> Records to use:
----
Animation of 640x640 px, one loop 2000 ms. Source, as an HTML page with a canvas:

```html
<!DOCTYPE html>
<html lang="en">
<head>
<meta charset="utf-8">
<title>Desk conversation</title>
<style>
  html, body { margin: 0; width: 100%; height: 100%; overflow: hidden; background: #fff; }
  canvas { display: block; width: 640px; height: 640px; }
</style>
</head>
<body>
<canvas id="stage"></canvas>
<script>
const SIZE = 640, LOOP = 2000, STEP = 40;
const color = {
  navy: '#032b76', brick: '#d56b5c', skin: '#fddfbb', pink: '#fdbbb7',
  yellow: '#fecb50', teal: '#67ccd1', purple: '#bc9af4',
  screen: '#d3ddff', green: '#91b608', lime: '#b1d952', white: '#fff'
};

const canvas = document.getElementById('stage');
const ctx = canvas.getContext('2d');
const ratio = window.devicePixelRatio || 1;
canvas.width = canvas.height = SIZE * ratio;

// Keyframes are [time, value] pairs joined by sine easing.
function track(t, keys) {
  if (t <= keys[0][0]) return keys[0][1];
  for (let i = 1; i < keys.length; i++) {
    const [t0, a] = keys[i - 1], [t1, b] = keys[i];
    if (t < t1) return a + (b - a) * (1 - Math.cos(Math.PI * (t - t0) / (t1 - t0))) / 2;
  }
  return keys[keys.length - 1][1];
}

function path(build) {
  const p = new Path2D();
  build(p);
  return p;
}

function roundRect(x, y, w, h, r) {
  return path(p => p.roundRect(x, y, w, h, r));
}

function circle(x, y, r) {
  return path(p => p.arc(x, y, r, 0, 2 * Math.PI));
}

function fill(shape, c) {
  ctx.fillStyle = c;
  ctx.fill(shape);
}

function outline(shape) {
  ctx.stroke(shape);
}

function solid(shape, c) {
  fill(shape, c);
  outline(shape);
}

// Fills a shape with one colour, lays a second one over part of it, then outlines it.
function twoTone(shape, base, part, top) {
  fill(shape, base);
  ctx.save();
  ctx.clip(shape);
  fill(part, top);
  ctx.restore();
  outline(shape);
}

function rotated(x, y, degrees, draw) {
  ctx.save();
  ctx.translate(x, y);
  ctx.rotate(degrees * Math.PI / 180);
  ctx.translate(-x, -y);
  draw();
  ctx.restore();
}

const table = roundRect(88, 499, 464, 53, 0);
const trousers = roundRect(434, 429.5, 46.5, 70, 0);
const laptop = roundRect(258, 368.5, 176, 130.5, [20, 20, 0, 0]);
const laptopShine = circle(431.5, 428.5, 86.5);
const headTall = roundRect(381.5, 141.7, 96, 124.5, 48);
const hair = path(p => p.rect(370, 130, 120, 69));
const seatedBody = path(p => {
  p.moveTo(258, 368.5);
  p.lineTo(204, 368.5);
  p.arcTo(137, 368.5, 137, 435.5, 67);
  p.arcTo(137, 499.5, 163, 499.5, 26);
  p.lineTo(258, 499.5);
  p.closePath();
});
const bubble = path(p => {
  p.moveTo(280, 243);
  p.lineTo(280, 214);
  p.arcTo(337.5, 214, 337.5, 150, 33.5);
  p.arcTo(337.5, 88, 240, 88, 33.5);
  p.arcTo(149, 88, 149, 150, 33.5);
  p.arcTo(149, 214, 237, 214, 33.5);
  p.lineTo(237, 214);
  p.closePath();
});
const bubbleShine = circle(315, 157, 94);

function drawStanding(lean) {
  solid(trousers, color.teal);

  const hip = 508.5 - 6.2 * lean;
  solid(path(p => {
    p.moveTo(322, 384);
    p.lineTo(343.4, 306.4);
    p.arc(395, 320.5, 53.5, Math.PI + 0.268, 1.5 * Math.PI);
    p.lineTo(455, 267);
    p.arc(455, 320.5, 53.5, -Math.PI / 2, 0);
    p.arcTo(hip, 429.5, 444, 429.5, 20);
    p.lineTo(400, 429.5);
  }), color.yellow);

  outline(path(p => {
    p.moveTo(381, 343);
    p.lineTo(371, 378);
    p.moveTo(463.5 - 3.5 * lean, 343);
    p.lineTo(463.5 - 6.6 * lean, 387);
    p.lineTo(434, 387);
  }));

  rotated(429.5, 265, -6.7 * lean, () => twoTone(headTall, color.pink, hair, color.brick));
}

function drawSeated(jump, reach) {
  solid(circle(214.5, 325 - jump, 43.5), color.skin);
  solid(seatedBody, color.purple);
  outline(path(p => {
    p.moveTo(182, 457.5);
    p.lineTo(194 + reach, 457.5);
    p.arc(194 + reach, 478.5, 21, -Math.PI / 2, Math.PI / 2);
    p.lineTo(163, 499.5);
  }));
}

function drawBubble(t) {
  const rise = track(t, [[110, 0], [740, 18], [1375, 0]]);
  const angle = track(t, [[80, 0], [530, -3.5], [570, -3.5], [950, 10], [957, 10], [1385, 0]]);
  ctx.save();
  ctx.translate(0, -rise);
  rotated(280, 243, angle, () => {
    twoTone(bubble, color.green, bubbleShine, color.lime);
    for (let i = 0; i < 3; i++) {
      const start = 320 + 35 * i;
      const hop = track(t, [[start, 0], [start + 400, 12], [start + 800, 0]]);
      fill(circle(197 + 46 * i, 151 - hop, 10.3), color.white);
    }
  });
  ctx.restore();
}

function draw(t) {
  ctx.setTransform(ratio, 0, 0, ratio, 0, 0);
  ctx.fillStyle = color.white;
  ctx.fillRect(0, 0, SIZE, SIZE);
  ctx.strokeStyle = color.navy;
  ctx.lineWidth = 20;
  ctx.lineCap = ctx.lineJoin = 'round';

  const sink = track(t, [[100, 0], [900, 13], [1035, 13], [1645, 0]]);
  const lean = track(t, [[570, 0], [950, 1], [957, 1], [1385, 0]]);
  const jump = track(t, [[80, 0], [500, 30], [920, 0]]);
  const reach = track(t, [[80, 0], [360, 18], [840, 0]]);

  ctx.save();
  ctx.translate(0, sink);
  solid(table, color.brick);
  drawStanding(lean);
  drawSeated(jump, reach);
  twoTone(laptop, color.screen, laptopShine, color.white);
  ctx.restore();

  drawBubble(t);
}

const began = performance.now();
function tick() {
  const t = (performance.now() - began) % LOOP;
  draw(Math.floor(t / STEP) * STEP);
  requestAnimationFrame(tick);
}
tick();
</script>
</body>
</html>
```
----
> Problem statement: Going line by line, copy the data above exactly.

> Solution for this task:
Animation of 640x640 px, one loop 2000 ms. Source, as an HTML page with a canvas:

```html
<!DOCTYPE html>
<html lang="en">
<head>
<meta charset="utf-8">
<title>Desk conversation</title>
<style>
  html, body { margin: 0; width: 100%; height: 100%; overflow: hidden; background: #fff; }
  canvas { display: block; width: 640px; height: 640px; }
</style>
</head>
<body>
<canvas id="stage"></canvas>
<script>
const SIZE = 640, LOOP = 2000, STEP = 40;
const color = {
  navy: '#032b76', brick: '#d56b5c', skin: '#fddfbb', pink: '#fdbbb7',
  yellow: '#fecb50', teal: '#67ccd1', purple: '#bc9af4',
  screen: '#d3ddff', green: '#91b608', lime: '#b1d952', white: '#fff'
};

const canvas = document.getElementById('stage');
const ctx = canvas.getContext('2d');
const ratio = window.devicePixelRatio || 1;
canvas.width = canvas.height = SIZE * ratio;

// Keyframes are [time, value] pairs joined by sine easing.
function track(t, keys) {
  if (t <= keys[0][0]) return keys[0][1];
  for (let i = 1; i < keys.length; i++) {
    const [t0, a] = keys[i - 1], [t1, b] = keys[i];
    if (t < t1) return a + (b - a) * (1 - Math.cos(Math.PI * (t - t0) / (t1 - t0))) / 2;
  }
  return keys[keys.length - 1][1];
}

function path(build) {
  const p = new Path2D();
  build(p);
  return p;
}

function roundRect(x, y, w, h, r) {
  return path(p => p.roundRect(x, y, w, h, r));
}

function circle(x, y, r) {
  return path(p => p.arc(x, y, r, 0, 2 * Math.PI));
}

function fill(shape, c) {
  ctx.fillStyle = c;
  ctx.fill(shape);
}

function outline(shape) {
  ctx.stroke(shape);
}

function solid(shape, c) {
  fill(shape, c);
  outline(shape);
}

// Fills a shape with one colour, lays a second one over part of it, then outlines it.
function twoTone(shape, base, part, top) {
  fill(shape, base);
  ctx.save();
  ctx.clip(shape);
  fill(part, top);
  ctx.restore();
  outline(shape);
}

function rotated(x, y, degrees, draw) {
  ctx.save();
  ctx.translate(x, y);
  ctx.rotate(degrees * Math.PI / 180);
  ctx.translate(-x, -y);
  draw();
  ctx.restore();
}

const table = roundRect(88, 499, 464, 53, 0);
const trousers = roundRect(434, 429.5, 46.5, 70, 0);
const laptop = roundRect(258, 368.5, 176, 130.5, [20, 20, 0, 0]);
const laptopShine = circle(431.5, 428.5, 86.5);
const headTall = roundRect(381.5, 141.7, 96, 124.5, 48);
const hair = path(p => p.rect(370, 130, 120, 69));
const seatedBody = path(p => {
  p.moveTo(258, 368.5);
  p.lineTo(204, 368.5);
  p.arcTo(137, 368.5, 137, 435.5, 67);
  p.arcTo(137, 499.5, 163, 499.5, 26);
  p.lineTo(258, 499.5);
  p.closePath();
});
const bubble = path(p => {
  p.moveTo(280, 243);
  p.lineTo(280, 214);
  p.arcTo(337.5, 214, 337.5, 150, 33.5);
  p.arcTo(337.5, 88, 240, 88, 33.5);
  p.arcTo(149, 88, 149, 150, 33.5);
  p.arcTo(149, 214, 237, 214, 33.5);
  p.lineTo(237, 214);
  p.closePath();
});
const bubbleShine = circle(315, 157, 94);

function drawStanding(lean) {
  solid(trousers, color.teal);

  const hip = 508.5 - 6.2 * lean;
  solid(path(p => {
    p.moveTo(322, 384);
    p.lineTo(343.4, 306.4);
    p.arc(395, 320.5, 53.5, Math.PI + 0.268, 1.5 * Math.PI);
    p.lineTo(455, 267);
    p.arc(455, 320.5, 53.5, -Math.PI / 2, 0);
    p.arcTo(hip, 429.5, 444, 429.5, 20);
    p.lineTo(400, 429.5);
  }), color.yellow);

  outline(path(p => {
    p.moveTo(381, 343);
    p.lineTo(371, 378);
    p.moveTo(463.5 - 3.5 * lean, 343);
    p.lineTo(463.5 - 6.6 * lean, 387);
    p.lineTo(434, 387);
  }));

  rotated(429.5, 265, -6.7 * lean, () => twoTone(headTall, color.pink, hair, color.brick));
}

function drawSeated(jump, reach) {
  solid(circle(214.5, 325 - jump, 43.5), color.skin);
  solid(seatedBody, color.purple);
  outline(path(p => {
    p.moveTo(182, 457.5);
    p.lineTo(194 + reach, 457.5);
    p.arc(194 + reach, 478.5, 21, -Math.PI / 2, Math.PI / 2);
    p.lineTo(163, 499.5);
  }));
}

function drawBubble(t) {
  const rise = track(t, [[110, 0], [740, 18], [1375, 0]]);
  const angle = track(t, [[80, 0], [530, -3.5], [570, -3.5], [950, 10], [957, 10], [1385, 0]]);
  ctx.save();
  ctx.translate(0, -rise);
  rotated(280, 243, angle, () => {
    twoTone(bubble, color.green, bubbleShine, color.lime);
    for (let i = 0; i < 3; i++) {
      const start = 320 + 35 * i;
      const hop = track(t, [[start, 0], [start + 400, 12], [start + 800, 0]]);
      fill(circle(197 + 46 * i, 151 - hop, 10.3), color.white);
    }
  });
  ctx.restore();
}

function draw(t) {
  ctx.setTransform(ratio, 0, 0, ratio, 0, 0);
  ctx.fillStyle = color.white;
  ctx.fillRect(0, 0, SIZE, SIZE);
  ctx.strokeStyle = color.navy;
  ctx.lineWidth = 20;
  ctx.lineCap = ctx.lineJoin = 'round';

  const sink = track(t, [[100, 0], [900, 13], [1035, 13], [1645, 0]]);
  const lean = track(t, [[570, 0], [950, 1], [957, 1], [1385, 0]]);
  const jump = track(t, [[80, 0], [500, 30], [920, 0]]);
  const reach = track(t, [[80, 0], [360, 18], [840, 0]]);

  ctx.save();
  ctx.translate(0, sink);
  solid(table, color.brick);
  drawStanding(lean);
  drawSeated(jump, reach);
  twoTone(laptop, color.screen, laptopShine, color.white);
  ctx.restore();

  drawBubble(t);
}

const began = performance.now();
function tick() {
  const t = (performance.now() - began) % LOOP;
  draw(Math.floor(t / STEP) * STEP);
  requestAnimationFrame(tick);
}
tick();
</script>
</body>
</html>
```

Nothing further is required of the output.